ways to improve your operation.

This is the first thing to understand about lean Six Sigma, according to Greg Griggs of Builders FirstSource: The two concepts—“lean” and “Six Sigma”—are simply formal terminology for things that most people are regularly trying to do anyway.

“Lean is basically identifying and eliminating waste,” explained Griggs. This principle can apply to any process. A lean company, for example, doesn’t produce reports that no one reads. Its employees don’t waste time searching for supplies. As BJ Louws of Louws Truss explained, lean encompasses all the ways you try to increase the amount of time staff spend adding value to your product. In an eight-hour shift, a lean company gets nearly eight hours of productive staff time, instead of only six or seven.

Six Sigma is quantifying processes in order to identify effective lean strategies. A company implementing Six Sigma strategies collects data to evaluate the results of process changes. For example, you analyze data to determine whether buying a new piece of equipment has increased production or decreased defects. Data is a way to track improvement and measure change so that you can see how each step of a process affects productivity. Data can show, for example, when more time spent on one task increases overall production efficiency even though it slows down the work of a handful of staff.

LEAN: Increasing speed with process improvement. A lean business works efficiently. It’s continuously eliminating tasks that don’t contribute to the value of the product customers buy. The goal is to improve processes by making necessary steps easy and avoiding activity that slows things down. 

Six Sigma: Increasing quality with robust data. A business using Six Sigma methods collects data for everything it does. The data show which processes reliably add to your bottom line and act as a baseline measurement so that you can evaluate whether your lean efforts are successful in making your production process more efficient.

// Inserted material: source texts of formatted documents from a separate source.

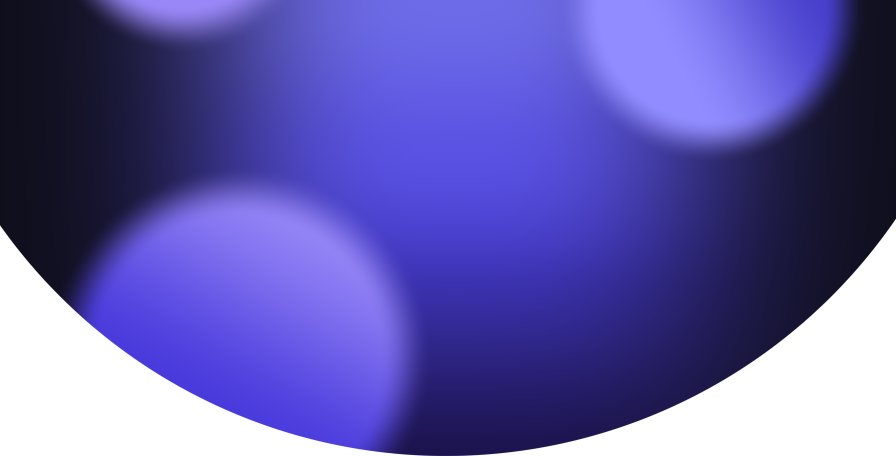
Reproduce this background procedurally as a Shadertoy shader.

```glsl
// A dark disc cropped by the canvas, lit by a tall violet beam, with three
// blurred orbs floating in it. Layered falloffs and soft circle masks are
// blended back to front, then the disc is cut out over white.

// Coverage of a circle whose rim is blurred over +-blur.
float softDisc(vec2 p, vec2 centre, float radius, float blur) {
    return 1.0 - smoothstep(-blur, blur, length(p - centre) - radius);
}

// Position along a colour ramp running from a to b, limited to 0..1.
float rampAlong(vec2 p, vec2 a, vec2 b) {
    vec2 axis = b - a;
    return smoothstep(0.0, 1.0, dot(p - a, axis) / dot(axis, axis));
}

// Violet beam: a vertical ramp fading sideways into the night colour.
vec3 beam(vec2 p) {
    vec3 ramp = mix(vec3(0.10, 0.07, 0.28), vec3(0.26, 0.22, 0.77), smoothstep(-0.08, 0.54, p.y));
    ramp = mix(ramp, vec3(0.35, 0.32, 0.89), smoothstep(0.36, 0.68, p.y));
    ramp = mix(ramp, vec3(0.43, 0.42, 0.91), smoothstep(0.62, 1.0, p.y));

    float offset = p.x - 0.015;
    float width = offset < 0.0 ? 0.56 : 0.58;
    float falloff = exp(-pow(abs(offset) / width, 3.0));
    vec3 night = mix(vec3(0.055, 0.055, 0.10), vec3(0.09, 0.08, 0.19), exp(-pow(offset / 0.8, 4.0)));
    return mix(night, ramp, falloff);
}

void mainImage(out vec4 fragColor, in vec2 fragCoord) {
    // Canvas height is one unit; x is measured from the middle.
    vec2 p = vec2(fragCoord.x - 0.5 * iResolution.x, fragCoord.y) / iResolution.y;
    vec3 color = beam(p);

    // Lower left orb, lit from the upper right.
    vec3 lowerOrb = mix(vec3(0.28, 0.22, 0.86), vec3(0.59, 0.53, 0.97),
                        rampAlong(p, vec2(-0.58, 0.10), vec2(-0.31, 0.58)));
    color = mix(color, lowerOrb, softDisc(p, vec2(-0.459, 0.213), 0.367, 0.058));

    // Upper right orb, fading to indigo towards its upper right.
    vec3 rightOrb = mix(vec3(0.57, 0.55, 1.0), vec3(0.28, 0.25, 0.80),
                        rampAlong(p, vec2(0.48, 0.86), vec2(0.82, 1.04)));
    color = mix(color, rightOrb, softDisc(p, vec2(0.579, 0.98), 0.29, 0.048));

    // Upper left orb, mostly above the canvas.
    color = mix(color, vec3(0.60, 0.53, 0.97), softDisc(p, vec2(-0.583, 1.185), 0.25, 0.052));

    // Disc cut out over white with a pixel-wide smooth edge.
    float rim = length(p - vec2(-0.005, 1.197)) - 1.197;
    float pixel = 1.0 / iResolution.y;
    color = mix(color, vec3(1.0), smoothstep(-0.7 * pixel, 0.7 * pixel, rim));

    fragColor = vec4(color, 1.0);
}
```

“Everybody practices this in their daily activity,” Griggs explained. “Lean is the part people are already doing in their head.” Whether you’re running a company or getting a cup of coffee, you try to avoid wasting time. You don’t want employees walking all over the facility searching for tools. You don’t want to wander all around your house or office searching for a misplaced mug.

What people aren’t already doing in their heads, Griggs explains, is documenting their improvement. It’s probably not critical for you to know you get ten more minutes of work done on a day when you know exactly where your coffee mug is. It is critical for you to understand how many additional trusses are assembled when truss plates are easily accessible. It’s critical to know how many designs are finalized in a week when design staff don’t have to spend time searching for the right files on the server.

“I don’t want anyone to be scared of Lean Six Sigma,” Griggs said. Lean is simply a mindset that helps a leadership team determine which processes can be eliminated and which need to be improved. Six Sigma is just a way to measure processes so managers can track changes and evaluate whether they improve efficiency. Griggs sums up the value equation of Lean Six Sigma this way: “Speed,” which you get from an efficient, lean-optimized process, “plus accuracy,” which you get from a standardized, Six Sigma-optimized process “equals better delivery, better quality, satisfied employees, satisfied customers, and a pile of money.”

This article was based on the 2015 BCMC Educational Sessions Achieving Maximum Efficiency: The Big Picture & The Real World. Many thanks to Greg Griggs (Builders FirstSource) and BJ Louws (Louws Truss).